This article will begin a series on best practices in setting up and managing your inventory and your warehouse. You don’t have to be a big business to use technology to improve your inventory management processes. In fact, if you are a smaller company it’s that much more important that you control even minor costs. A well-designed inventory control system will save you money, improve customer service and reduce stress for your manufacturing and warehouse personnel.
Inventory management software, especially one that uses barcode technology, is a key tool to the success of controlling your inventory – but it isn’t the first step. Before installing any software or other technology products, it’s important to have a well-designed warehouse and a process of moving inventory in and out of the warehouse that works smoothly.
Choose a leader for this project – someone who understands the multiple departments and uses of your inventory. If you’re a small company, one person may be enough. If you’re larger, form a committee from different departments – it will not only produce a better plan but when people are involved in planning there is more overall buy-in.
There are companies that specialize in laying out efficient warehouses – it can be a complex planning process. Unless you have literally thousands of items and need some advanced warehouse management processes, the best way to lay out your warehouse, is by using common sense.
- Group the fast-moving items together and toward the front of the warehouse for easier access.
- Decide if you want to store in order of part number or if the size of your items is too variable for that – but in any case use a logical layout. Put groups of like items together, for example. You want it to be intuitive for your warehouse workers.

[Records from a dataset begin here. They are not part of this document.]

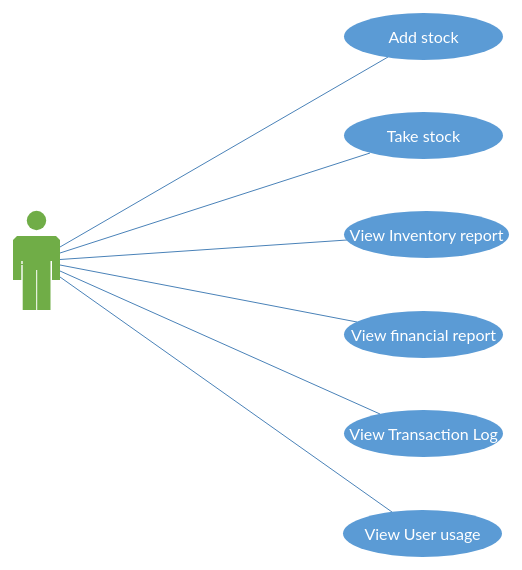
<!DOCTYPE html>
<html lang="en">
<head>
<meta charset="utf-8">
<title>Stock use case diagram</title>
<style>
  :root {
    --paper: #ffffff;
    --use-case: #5b9bd5;
    --connector: #4a82b8;
    --actor: #70ad47;
    --label: #ffffff;
  }
  * { box-sizing: border-box; margin: 0; padding: 0; }
  html, body { width: 522px; height: 570px; overflow: hidden; background: var(--paper); }
  .diagram { position: relative; width: 522px; height: 570px; overflow: hidden; }
  .drawing { position: absolute; left: 0; top: 0; display: block; }
  .connectors { stroke: var(--connector); stroke-width: 1; }
  .actor { fill: var(--actor); }
  .use-cases { list-style: none; }
  .use-case {
    position: absolute;
    left: 344px;
    width: 159px;
    height: 47px;
    display: flex;
    align-items: center;
    justify-content: center;
    border-radius: 50%;
    background: var(--use-case);
    color: var(--label);
    font: 400 16px/20px Lato, "Open Sans", sans-serif;
    white-space: nowrap;
  }
  .add-stock { top: 13px; }
  .take-stock { top: 112px; }
  .inventory-report { top: 211px; width: 165px; }
  .financial-report { top: 311px; }
  .transaction-log { top: 410px; }
  .user-usage { top: 510px; left: 343px; }
</style>
</head>
<body>
<main class="diagram">
  <svg class="drawing" width="522" height="570" viewBox="0 0 522 570" role="img" aria-label="Actor connected to six use cases">
    <g class="connectors">
      <line x1="60" y1="247" x2="388" y2="57"/>
      <line x1="60" y1="253" x2="370" y2="153"/>
      <line x1="60" y1="259.5" x2="347" y2="240"/>
      <line x1="60" y1="265" x2="357" y2="322"/>
      <line x1="60" y1="271" x2="380" y2="414"/>
      <line x1="60" y1="277" x2="392" y2="512"/>
    </g>
    <g class="actor">
      <circle cx="36.5" cy="220.5" r="9.7"/>
      <path d="M17 236H56L60 240V280H52V261H50.5V310H37.2V270H36.2V310H22.7V265H21.3V280H13V240ZM21.3 261V264H22.7V261Z" fill-rule="evenodd"/>
    </g>
  </svg>
  <ul class="use-cases">
    <li class="use-case add-stock">Add stock</li>
    <li class="use-case take-stock">Take stock</li>
    <li class="use-case inventory-report">View Inventory report</li>
    <li class="use-case financial-report">View financial report</li>
    <li class="use-case transaction-log">View Transaction Log</li>
    <li class="use-case user-usage">View User usage</li>
  </ul>
</main>
</body>
</html>
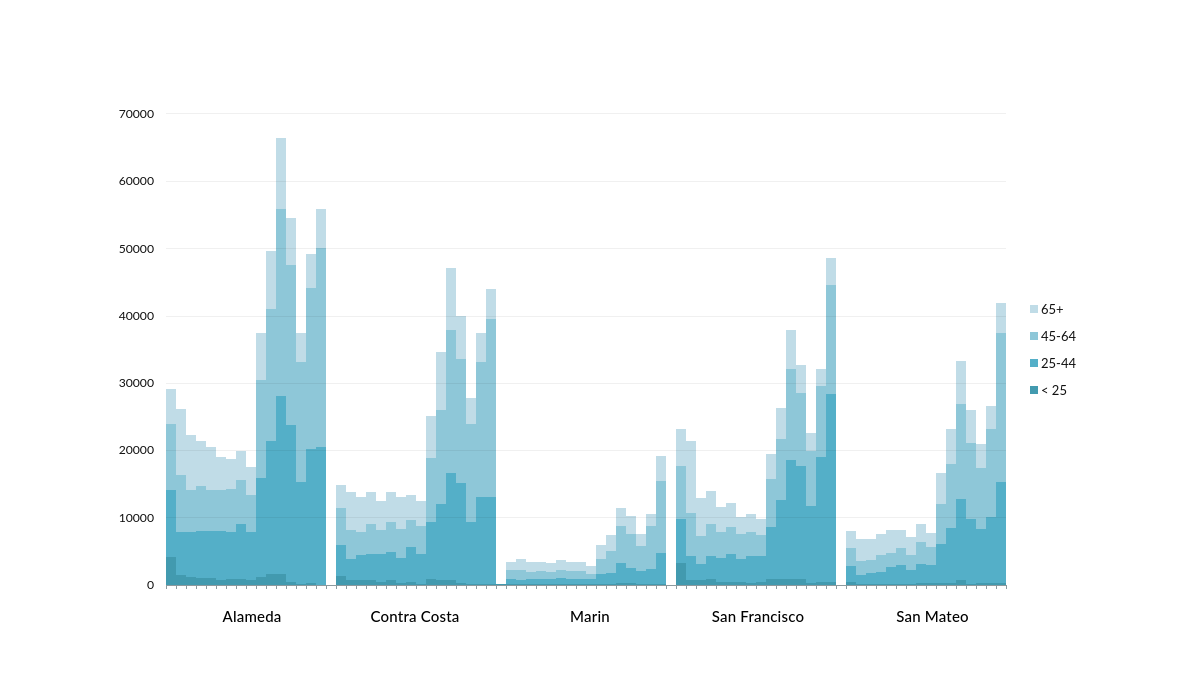
<!DOCTYPE html>
<html lang="en">
<head>
<meta charset="utf-8">
<title>Counties by age group</title>
<style>
:root {
  --age-65: #c0dce7;
  --age-45: #8ec7d8;
  --age-25: #54afc8;
  --age-under: #429aaf;
  --ink: #111;
  --axis: #8c9a9e;
}
* { box-sizing: border-box; margin: 0; padding: 0; }
body { width: 1200px; height: 700px; overflow: hidden; background: #fff; color: var(--ink); font-family: Lato, "Open Sans", sans-serif; }
.chart {
  width: 1200px; height: 700px; padding-top: 104px;
  display: grid; grid-template-columns: 154px 840px 1fr; grid-template-rows: 491px 1fr; column-gap: 12px;
}
.y-axis { display: flex; flex-direction: column; justify-content: space-between; list-style: none; text-align: right; font-size: 12.2px; line-height: 20px; }
.plot { display: block; width: 840px; height: 491px; overflow: visible; }
.legend { align-self: center; padding-left: 12px; list-style: none; font-size: 13px; line-height: 27px; }
.legend li { display: flex; align-items: center; gap: 3px; }
.swatch { width: 8px; height: 8px; }
.counties {
  grid-column: 2; width: 869px; margin-left: 1px; padding-top: 10px; list-style: none;
  display: grid; grid-template-columns: 170px 156px 194px 142px 207px;
  text-align: center; font-size: 15px; font-weight: 500; line-height: 22px; letter-spacing: .2px; color: #000;
}
.age-65 { fill: var(--age-65); background: var(--age-65); }
.age-45 { fill: var(--age-45); background: var(--age-45); }
.age-25 { fill: var(--age-25); background: var(--age-25); }
.age-under { fill: var(--age-under); background: var(--age-under); }
.grid-lines { stroke: #000; stroke-opacity: .06; }
.axis-line { stroke: var(--axis); }
.ticks { stroke: var(--axis); stroke-width: 4; stroke-dasharray: 1 9; }
</style>
</head>
<body>
<figure class="chart">
  <ul class="y-axis">
    <li>70000</li><li>60000</li><li>50000</li><li>40000</li><li>30000</li><li>20000</li><li>10000</li><li>0</li>
  </ul>

  <svg class="plot" viewBox="166 104 840 491" shape-rendering="crispEdges" role="img" aria-label="Stacked columns for five counties, split by age group">
    <g id="alameda">
      <path class="age-65" d="M166 585V389h10V409h10V435h10V441h10V447h10V457h10V459h10V451h10V467h10V333h10V251h10V138h10V218h10V333h10V254h10V209h10V585z"/>
      <path class="age-45" d="M166 585V424h10V475h10V490h10V486h10V490h10V490h10V489h10V480h10V495h10V380h10V309h10V209h10V265h10V362h10V288h10V248h10V585z"/>
      <path class="age-25" d="M166 585V490h10V532h10V532h10V531h10V531h10V531h10V532h10V524h10V532h10V478h10V441h10V396h10V425h10V482h10V449h10V447h10V585z"/>
      <path class="age-under" d="M166 585V557h10V575h10V577h10V578h10V578h10V580h10V579h10V579h10V580h10V577h10V574h10V574h10V582h10V584h10V583h10V585z"/>
    </g>
    <g id="contra-costa">
      <path class="age-65" d="M336 585V485h10V492h10V497h10V492h10V501h10V492h10V497h10V495h10V501h10V416h10V352h10V268h10V316h10V398h10V333h10V289h10V585z"/>
      <path class="age-45" d="M336 585V508h10V530h10V532h10V524h10V530h10V522h10V529h10V520h10V526h10V458h10V410h10V330h10V359h10V424h10V362h10V319h10V585z"/>
      <path class="age-25" d="M336 585V545h10V559h10V555h10V554h10V554h10V552h10V558h10V547h10V554h10V522h10V504h10V473h10V483h10V522h10V497h10V497h10V585z"/>
      <path class="age-under" d="M336 585V576h10V580h10V580h10V580h10V582h10V580h10V583h10V582h10V584h10V579h10V580h10V580h10V583h10V584h40V585z"/>
    </g>
    <g id="marin">
      <path class="age-65" d="M506 585V562h10V559h10V562h10V562h10V563h10V560h10V562h10V562h10V566h10V545h10V535h10V508h10V516h10V534h10V514h10V456h10V585z"/>
      <path class="age-45" d="M506 585V570h10V570h10V572h10V571h10V572h10V570h10V571h10V571h10V574h10V559h10V551h10V526h10V534h10V546h10V526h10V481h10V585z"/>
      <path class="age-25" d="M506 585V579h10V580h10V579h10V579h10V579h10V578h10V579h10V579h10V579h10V574h10V573h10V563h10V568h10V571h10V569h10V553h10V585z"/>
      <path class="age-under" d="M506 585V584h110V583h20V584h30V585z"/>
    </g>
    <g id="san-francisco">
      <path class="age-65" d="M676 585V429h10V441h10V498h10V491h10V507h10V503h10V517h10V514h10V519h10V454h10V408h10V330h10V365h10V433h10V369h10V258h10V585z"/>
      <path class="age-45" d="M676 585V466h10V513h10V536h10V524h10V532h10V527h10V534h10V532h10V535h10V479h10V439h10V369h10V393h10V451h10V386h10V285h10V585z"/>
      <path class="age-25" d="M676 585V519h10V556h10V564h10V556h10V558h10V554h10V559h10V556h10V556h10V527h10V500h10V460h10V466h10V506h10V457h10V394h10V585z"/>
      <path class="age-under" d="M676 585V563h10V580h10V580h10V579h10V582h30V583h10V582h10V579h40V583h10V582h20V585z"/>
    </g>
    <g id="san-mateo">
      <path class="age-65" d="M846 585V531h10V539h10V539h10V534h10V530h10V530h10V537h10V524h10V533h10V473h10V429h10V361h10V410h10V444h10V406h10V303h10V585z"/>
      <path class="age-45" d="M846 585V548h10V561h10V560h10V555h10V553h10V548h10V555h10V542h10V547h10V504h10V464h10V404h10V443h10V468h10V429h10V333h10V585z"/>
      <path class="age-25" d="M846 585V566h10V575h10V573h10V572h10V567h10V565h10V570h10V564h10V565h10V544h10V528h10V499h10V519h10V529h10V517h10V482h10V585z"/>
      <path class="age-under" d="M846 585V582h10V584h60V583h40V580h10V584h10V583h30V585z"/>
    </g>
    <path class="grid-lines" d="M166 113.5H1006M166 181.5H1006M166 248.5H1006M166 316.5H1006M166 383.5H1006M166 450.5H1006M166 517.5H1006"/>
    <line class="axis-line" x1="166" y1="585.5" x2="1007" y2="585.5"/>
    <line class="ticks" x1="166" y1="587" x2="1007" y2="587"/>
  </svg>

  <ul class="legend">
    <li><span class="swatch age-65"></span>65+</li>
    <li><span class="swatch age-45"></span>45-64</li>
    <li><span class="swatch age-25"></span>25-44</li>
    <li><span class="swatch age-under"></span>&lt; 25</li>
  </ul>

  <ul class="counties">
    <li>Alameda</li><li>Contra Costa</li><li>Marin</li><li>San Francisco</li><li>San Mateo</li>
  </ul>
</figure>
</body>
</html>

- Are you using shelving? Leave room for new part numbers or excess inventory – and/or figure out where you can put overages if the shelves are full.
- Are some of the items in large boxes or too large individually for shelving? Designating a floor “location” is often the best choice. The location can be up against a wall or taped off in the middle of the warehouse.
- Determine a numbering scheme for your locations. (Example: Section A, Shelf 1 = Location A1)
- Are the inventory items going to be boxed or bagged? If they are not, you will need bins for the smaller items. Some companies ask their vendors to package smaller items in specific quantities for easier picking. If you always use the item in quantities of 10, get them pre-packaged that way.
The next article will discuss Labeling your Warehouse.